Former Zambia president Rupiah Banda has urged Sierra Leone's two main presidential challengers - Ernest Bai Koroma and Rtd. Brig. Julius Maada Bio - to accept the outcome of Saturday's November 17 polls to avoid chaos in the country.
The Ex-Zambia leader, who citied himself as a good example for leaders in Africa, said as an incumbent he succeeded in avoiding bloodshed after losing the September 2011 polls to the opposition candidate, Michael Sata.
"I am a good example to leaders in Africa. As incumbent I did run the elections but accepted the result after the polls to avoid blood shedding and allow peace to prevail," Mr. Banda told journalists yesterday.
"Bio and Koroma are Sierra Leoneans so they must accept the results for the interest of peace and the people of Sierra Leone, more especially because your country has suffered from a 10-year conflict," noted Mr. Banda.
The former Zambia president, who is leader of a delegation from the US-based Carter Center Election Observation Mission to Sierra Leone, confessed that before his arrival in Freetown, he had a negative perception of the country but after Saturday's polls his perception changed, adding that he was also impressed with the turnout of Sierra Leoneans in exercising their franchise.
According to him, the Carter Center Mission is pleased with the running of Saturday's polling and that the process was conducted in high degree of transparency and was largely peaceful.
However, he said despite the turnout exceeding 75 percent of the people that registered for the elections, they were not impressed with the low turnout of women both as voters and as polling staff, party agents or observers.
"Our observers noted that fewer women were represented among the political party agents at polling stations visited.
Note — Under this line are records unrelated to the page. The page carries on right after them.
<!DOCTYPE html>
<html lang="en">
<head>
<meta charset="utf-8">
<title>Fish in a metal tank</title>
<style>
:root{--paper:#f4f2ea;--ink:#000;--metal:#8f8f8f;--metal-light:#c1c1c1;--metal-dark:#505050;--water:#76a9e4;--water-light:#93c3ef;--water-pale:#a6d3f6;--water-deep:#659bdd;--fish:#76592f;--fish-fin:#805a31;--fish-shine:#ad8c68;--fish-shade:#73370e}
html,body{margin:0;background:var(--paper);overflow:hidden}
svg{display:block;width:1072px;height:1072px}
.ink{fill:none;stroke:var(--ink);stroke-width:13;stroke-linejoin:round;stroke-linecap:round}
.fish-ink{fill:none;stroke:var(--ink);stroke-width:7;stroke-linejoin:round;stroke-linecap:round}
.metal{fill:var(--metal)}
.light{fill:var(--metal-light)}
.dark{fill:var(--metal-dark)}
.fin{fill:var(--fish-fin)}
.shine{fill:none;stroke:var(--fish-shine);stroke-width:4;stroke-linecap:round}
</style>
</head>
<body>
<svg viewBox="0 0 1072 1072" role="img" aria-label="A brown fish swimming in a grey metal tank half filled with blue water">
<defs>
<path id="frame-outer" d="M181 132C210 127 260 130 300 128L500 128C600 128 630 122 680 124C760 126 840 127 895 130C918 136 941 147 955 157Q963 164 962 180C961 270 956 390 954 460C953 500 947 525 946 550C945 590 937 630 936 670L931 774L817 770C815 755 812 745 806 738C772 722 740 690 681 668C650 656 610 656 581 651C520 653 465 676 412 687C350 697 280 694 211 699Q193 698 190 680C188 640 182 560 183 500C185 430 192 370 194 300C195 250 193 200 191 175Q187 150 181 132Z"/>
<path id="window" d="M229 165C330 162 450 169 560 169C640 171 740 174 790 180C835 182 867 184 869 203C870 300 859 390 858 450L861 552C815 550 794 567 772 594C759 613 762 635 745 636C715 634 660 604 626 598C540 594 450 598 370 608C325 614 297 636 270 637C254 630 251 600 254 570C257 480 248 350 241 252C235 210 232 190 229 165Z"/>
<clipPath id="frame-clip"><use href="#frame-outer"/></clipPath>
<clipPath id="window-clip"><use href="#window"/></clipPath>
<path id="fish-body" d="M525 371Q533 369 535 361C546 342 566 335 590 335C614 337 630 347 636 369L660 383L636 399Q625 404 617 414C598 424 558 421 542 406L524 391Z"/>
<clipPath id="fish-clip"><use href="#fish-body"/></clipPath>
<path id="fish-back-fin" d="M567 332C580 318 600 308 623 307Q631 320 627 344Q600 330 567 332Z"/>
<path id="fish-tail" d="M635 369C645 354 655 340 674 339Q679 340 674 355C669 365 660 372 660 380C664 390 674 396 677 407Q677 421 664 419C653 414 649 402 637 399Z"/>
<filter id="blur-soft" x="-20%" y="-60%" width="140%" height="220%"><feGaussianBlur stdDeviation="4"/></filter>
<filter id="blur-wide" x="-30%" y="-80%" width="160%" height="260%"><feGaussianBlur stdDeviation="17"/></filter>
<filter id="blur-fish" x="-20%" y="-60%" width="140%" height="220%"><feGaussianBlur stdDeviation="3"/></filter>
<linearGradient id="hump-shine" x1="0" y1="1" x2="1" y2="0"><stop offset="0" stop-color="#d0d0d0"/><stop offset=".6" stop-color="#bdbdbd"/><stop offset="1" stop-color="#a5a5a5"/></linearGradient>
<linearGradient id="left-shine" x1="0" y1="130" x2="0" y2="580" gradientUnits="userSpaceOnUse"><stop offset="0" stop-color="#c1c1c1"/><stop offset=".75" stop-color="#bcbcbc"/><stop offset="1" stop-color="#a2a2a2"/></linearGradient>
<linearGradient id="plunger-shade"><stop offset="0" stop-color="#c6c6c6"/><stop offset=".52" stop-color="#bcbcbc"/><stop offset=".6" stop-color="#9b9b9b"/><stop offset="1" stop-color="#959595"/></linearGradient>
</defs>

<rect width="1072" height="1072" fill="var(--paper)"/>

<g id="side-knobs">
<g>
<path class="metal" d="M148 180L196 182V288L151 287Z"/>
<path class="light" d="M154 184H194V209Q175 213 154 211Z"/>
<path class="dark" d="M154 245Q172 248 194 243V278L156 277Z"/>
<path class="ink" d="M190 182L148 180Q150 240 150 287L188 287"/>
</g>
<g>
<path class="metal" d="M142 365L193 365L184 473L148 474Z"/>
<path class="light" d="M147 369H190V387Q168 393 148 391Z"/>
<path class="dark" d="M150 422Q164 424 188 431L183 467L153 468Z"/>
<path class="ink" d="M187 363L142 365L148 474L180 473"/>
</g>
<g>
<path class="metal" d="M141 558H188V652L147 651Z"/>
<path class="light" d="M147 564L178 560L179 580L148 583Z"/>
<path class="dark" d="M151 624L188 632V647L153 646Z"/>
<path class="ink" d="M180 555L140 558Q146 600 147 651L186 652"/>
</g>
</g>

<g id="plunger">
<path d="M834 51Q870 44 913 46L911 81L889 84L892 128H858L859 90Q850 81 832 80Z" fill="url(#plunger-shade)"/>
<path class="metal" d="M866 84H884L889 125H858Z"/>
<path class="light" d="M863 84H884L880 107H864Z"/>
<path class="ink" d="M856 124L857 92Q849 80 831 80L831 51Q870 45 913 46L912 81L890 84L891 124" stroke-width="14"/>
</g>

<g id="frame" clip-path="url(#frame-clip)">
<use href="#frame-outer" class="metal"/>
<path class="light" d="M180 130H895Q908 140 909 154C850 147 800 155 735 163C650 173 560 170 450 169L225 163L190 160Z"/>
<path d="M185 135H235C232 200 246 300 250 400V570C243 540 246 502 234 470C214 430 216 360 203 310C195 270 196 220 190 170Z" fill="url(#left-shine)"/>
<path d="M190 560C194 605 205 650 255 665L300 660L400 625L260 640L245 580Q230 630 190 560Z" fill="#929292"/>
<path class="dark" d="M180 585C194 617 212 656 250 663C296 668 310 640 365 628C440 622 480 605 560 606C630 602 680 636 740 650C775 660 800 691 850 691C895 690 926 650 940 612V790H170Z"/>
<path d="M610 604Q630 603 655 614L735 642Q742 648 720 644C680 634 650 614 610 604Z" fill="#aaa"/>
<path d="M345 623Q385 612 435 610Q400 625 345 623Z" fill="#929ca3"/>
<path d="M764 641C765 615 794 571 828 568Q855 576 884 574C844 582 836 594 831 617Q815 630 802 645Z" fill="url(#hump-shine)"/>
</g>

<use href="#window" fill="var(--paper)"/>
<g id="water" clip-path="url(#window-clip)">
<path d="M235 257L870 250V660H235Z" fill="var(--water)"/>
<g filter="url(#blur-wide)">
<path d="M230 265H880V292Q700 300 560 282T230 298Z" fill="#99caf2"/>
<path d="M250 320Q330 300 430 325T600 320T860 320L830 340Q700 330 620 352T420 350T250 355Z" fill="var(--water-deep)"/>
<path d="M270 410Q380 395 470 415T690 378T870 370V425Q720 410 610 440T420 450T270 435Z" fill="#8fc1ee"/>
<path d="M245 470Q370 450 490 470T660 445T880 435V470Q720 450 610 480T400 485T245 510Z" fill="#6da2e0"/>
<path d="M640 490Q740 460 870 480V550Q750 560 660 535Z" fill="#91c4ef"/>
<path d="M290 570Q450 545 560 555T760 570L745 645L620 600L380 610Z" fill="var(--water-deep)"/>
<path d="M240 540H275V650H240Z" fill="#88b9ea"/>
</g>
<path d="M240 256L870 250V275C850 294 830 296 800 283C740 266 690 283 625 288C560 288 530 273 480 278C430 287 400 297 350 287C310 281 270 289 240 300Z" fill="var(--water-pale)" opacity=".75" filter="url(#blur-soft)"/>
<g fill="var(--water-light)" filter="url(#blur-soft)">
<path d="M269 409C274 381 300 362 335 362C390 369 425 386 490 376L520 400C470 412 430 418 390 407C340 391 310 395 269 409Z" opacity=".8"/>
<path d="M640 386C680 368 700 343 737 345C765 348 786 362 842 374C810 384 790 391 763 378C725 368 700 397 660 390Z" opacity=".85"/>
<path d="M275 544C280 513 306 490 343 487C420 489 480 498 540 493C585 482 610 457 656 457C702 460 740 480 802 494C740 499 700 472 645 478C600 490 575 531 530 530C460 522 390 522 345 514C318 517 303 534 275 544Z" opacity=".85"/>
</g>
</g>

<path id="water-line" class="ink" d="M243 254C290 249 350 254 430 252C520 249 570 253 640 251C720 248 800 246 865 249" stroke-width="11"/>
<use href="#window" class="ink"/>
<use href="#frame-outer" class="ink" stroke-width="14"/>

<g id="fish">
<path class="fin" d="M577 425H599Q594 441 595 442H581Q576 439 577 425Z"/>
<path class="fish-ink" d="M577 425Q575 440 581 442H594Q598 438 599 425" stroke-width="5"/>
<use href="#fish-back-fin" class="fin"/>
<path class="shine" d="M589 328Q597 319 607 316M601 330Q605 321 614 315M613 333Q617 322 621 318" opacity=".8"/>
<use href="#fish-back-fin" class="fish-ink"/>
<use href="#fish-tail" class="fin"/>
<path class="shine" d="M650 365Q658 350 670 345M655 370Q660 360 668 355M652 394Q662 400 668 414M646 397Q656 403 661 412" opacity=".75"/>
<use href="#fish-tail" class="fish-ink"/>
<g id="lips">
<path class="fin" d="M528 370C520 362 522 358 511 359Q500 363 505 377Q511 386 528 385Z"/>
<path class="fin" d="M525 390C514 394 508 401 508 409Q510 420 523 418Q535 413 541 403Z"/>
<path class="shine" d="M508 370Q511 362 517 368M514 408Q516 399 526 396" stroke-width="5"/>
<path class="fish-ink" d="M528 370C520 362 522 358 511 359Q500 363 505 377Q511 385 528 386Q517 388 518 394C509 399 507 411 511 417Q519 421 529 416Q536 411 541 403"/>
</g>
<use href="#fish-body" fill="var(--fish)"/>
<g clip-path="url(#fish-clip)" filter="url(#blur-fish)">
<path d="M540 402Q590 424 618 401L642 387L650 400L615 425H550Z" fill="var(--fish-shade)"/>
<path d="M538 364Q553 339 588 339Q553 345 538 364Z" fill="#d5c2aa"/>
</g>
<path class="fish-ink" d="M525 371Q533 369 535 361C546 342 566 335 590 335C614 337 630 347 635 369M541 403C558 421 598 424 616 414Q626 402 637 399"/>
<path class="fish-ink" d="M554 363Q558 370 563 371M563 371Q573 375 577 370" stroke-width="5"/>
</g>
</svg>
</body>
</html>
High registration fees, intimidation and legacy of electoral violence all contributed to fewer women standing for parliament," he observed.
In recommendation, the Carter Center Mission strongly encouraged that the women's bill must be revisited, strengthened and reintroduced for consideration by Sierra Leone's next parliament.